Suppose you have a very large dataset - far too large to hold in memory - with duplicate entries. You want to know how many duplicate entries, but your data isn't sorted, and it's big enough that sorting and counting is impractical. How do you estimate how many unique entries the dataset contains?
As recently as this week, I’ve been involved in conversations with customers about how we can help make their teams deliver more predictably. How can they meet commitments on all levels of the organization, including project, program, and portfolio?
Github has a nice API for inspecting repositories – it lets you read gists, issues, commit history, files and so on. Git repository data lends itself to demonstrating the power of combining full text and faceted search...
During our induction into the IBM family, one of our new colleagues told an anecdote about a firm that outsourced its mobile application development.
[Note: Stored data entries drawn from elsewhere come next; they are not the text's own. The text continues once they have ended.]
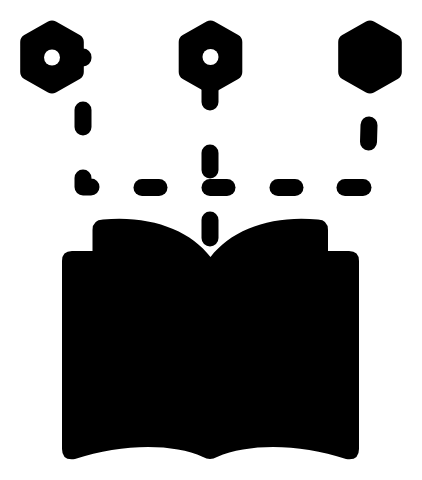
<!DOCTYPE html>
<html lang="en">
<head>
<meta charset="utf-8">
<title>Open book with linked nodes</title>
<style>
:root { --ink: #000; --paper: #fff; }
html, body { margin: 0; background: var(--paper); overflow: hidden; }
.icon { display: block; width: 422px; height: 480px; }
.nodes, .book { fill: var(--ink); }
.node { stroke: var(--ink); stroke-width: 16; stroke-linejoin: round; }
.hole { fill: var(--paper); }
.links { fill: none; stroke: var(--ink); stroke-width: 17; stroke-linecap: round; stroke-linejoin: round; }
</style>
</head>
<body>
<svg class="icon" viewBox="0 0 422 480" role="img" aria-label="Open book linked by dashed lines to three hexagonal nodes">
  <defs>
    <polygon id="hexagon" class="node" points="0,-28.5 23.8,-15 23.8,15 0,28.5 -23.8,15 -23.8,-15"/>
  </defs>
  <g class="links">
    <path d="M83 57V58"/>
    <path d="M83 110V127"/>
    <path d="M83 178V187H91"/>
    <path d="M142 187.500H159"/>
    <path d="M210 85V102"/>
    <path d="M210 153V170"/>
    <path d="M210 187.500H227"/>
    <path d="M210 220V238"/>
    <path d="M278 187.500H295"/>
    <path d="M345 187.500H363"/>
    <path d="M369 125L368.500 142"/>
  </g>
  <g class="nodes">
    <use href="#hexagon" x="52" y="57"/>
    <use href="#hexagon" x="210.500" y="57"/>
    <use href="#hexagon" x="370" y="57"/>
    <circle class="hole" cx="52" cy="57.500" r="8"/>
    <circle class="hole" cx="210.500" cy="57" r="8"/>
  </g>
  <path class="book" d="M62 261Q62 251 72 251H92.500V230Q92.500 220 103 219.500C150 215 190 230 210.500 257C232 229 272 215 318 219.500Q328 220 328 230V251H349Q359 251 359 261V449Q359 461 346 459C300 444 250 443 217 457Q210 461 203 457C172 443 121 444 75 459Q62 461 62 449Z"/>
</svg>
</body>
</html>
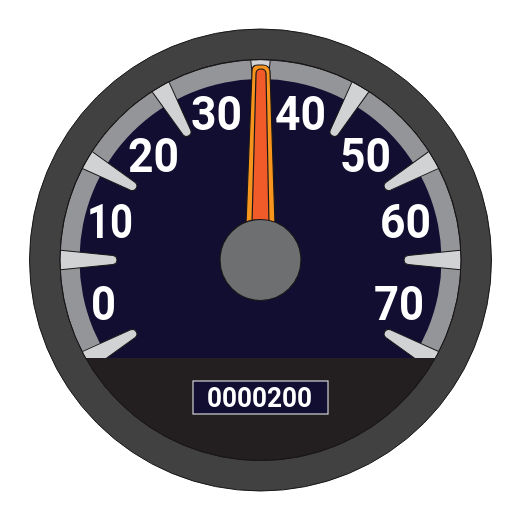
<!DOCTYPE html>
<html lang="en">
<head>
<meta charset="utf-8">
<title>Speedometer</title>
<style>
:root {
  --paper: #ffffff;
  --bezel: #414142;
  --base: #231f20;
  --ring: #939598;
  --face: #110e32;
  --tick: #d1d2d4;
  --hub: #6d6f71;
  --needle: #f15a29;
  --needle-edge: #f7941d;
  --line: #1a1718;
}
html, body { margin: 0; background: var(--paper); overflow: hidden; }
svg { display: block; width: 521px; height: 520px; }
.bezel { fill: var(--bezel); stroke: var(--line); }
.base { fill: var(--base); stroke: var(--line); }
.ring { fill: var(--ring); }
.face { fill: var(--face); }
.tick { fill: var(--tick); stroke: var(--line); }
.needle-edge { fill: var(--needle-edge); stroke: var(--line); stroke-width: 1.2; }
.needle { fill: var(--needle); stroke: var(--line); stroke-width: 1.2; }
.hub { fill: var(--hub); stroke: var(--line); stroke-width: 1.2; }
.counter { fill: var(--face); stroke: var(--tick); stroke-width: 1.2; }
.rim { fill: none; stroke: var(--line); }
text { fill: var(--paper); font-family: Roboto, "Open Sans", sans-serif; font-weight: 700; }
.scale { font-size: 48px; }
.odometer { font-size: 27px; }
</style>
</head>
<body>
<svg viewBox="0 0 521 520" role="img" aria-label="Speedometer pointing between 30 and 40, odometer 0000200">
  <defs>
    <clipPath id="dial-window">
      <path d="M86 358A200 200 0 1 1 435 358Z"/>
    </clipPath>
    <path id="tick" class="tick" d="M58 250L113 255.500Q117 256 117 260T113 264.500L58 270Z"/>
  </defs>

  <circle class="bezel" cx="260.500" cy="260" r="231"/>
  <circle class="base" cx="260.500" cy="260" r="200.500"/>

  <g clip-path="url(#dial-window)">
    <circle class="ring" cx="260.500" cy="260" r="200.500"/>
    <circle class="face" cx="260.500" cy="260" r="181"/>
    <g id="ticks">
      <use href="#tick" transform="rotate(-30 260.500 260)"/>
      <use href="#tick"/>
      <use href="#tick" transform="rotate(30 260.500 260)"/>
      <use href="#tick" transform="rotate(60 260.500 260)"/>
      <use href="#tick" transform="rotate(90 260.500 260)"/>
      <use href="#tick" transform="rotate(120 260.500 260)"/>
      <use href="#tick" transform="rotate(150 260.500 260)"/>
      <use href="#tick" transform="rotate(180 260.500 260)"/>
      <use href="#tick" transform="rotate(210 260.500 260)"/>
    </g>
  </g>
  <circle class="rim" cx="260.500" cy="260" r="200.500"/>

  <g class="scale">
    <text x="91" y="320" textLength="25" lengthAdjust="spacingAndGlyphs">0</text>
    <text x="87" y="238" textLength="46" lengthAdjust="spacingAndGlyphs">10</text>
    <text x="128" y="172" textLength="51" lengthAdjust="spacingAndGlyphs">20</text>
    <text x="191" y="130" textLength="51" lengthAdjust="spacingAndGlyphs">30</text>
    <text x="275" y="130" textLength="51" lengthAdjust="spacingAndGlyphs">40</text>
    <text x="340" y="172" textLength="51" lengthAdjust="spacingAndGlyphs">50</text>
    <text x="380" y="238" textLength="51" lengthAdjust="spacingAndGlyphs">60</text>
    <text x="374" y="320" textLength="50" lengthAdjust="spacingAndGlyphs">70</text>
  </g>

  <g id="pointer">
    <path class="needle-edge" d="M246 224L252 71Q252 65 258 65H263Q269 65 270 71L275 224Z"/>
    <path class="needle" d="M252 224L256 74Q256 69 261 69T266 74L269 224Z"/>
    <circle class="hub" cx="260.500" cy="260" r="40.500"/>
  </g>

  <rect class="counter" x="193" y="381" width="135" height="33"/>
  <text class="odometer" x="207" y="407" textLength="105" lengthAdjust="spacingAndGlyphs">0000200</text>
</svg>
</body>
</html>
Managing the relationship of outsourced work with what is being developed in house is a challenge similar to what manufacturers face with their supply chains.
We need a way to match queries to entities in our Postgres database. At first, this might seem like a simple problem with a simple solution, especially if you’re using the ORM; just jam the user input into an ORM filter and retrieve every matching string. But there’s a problem.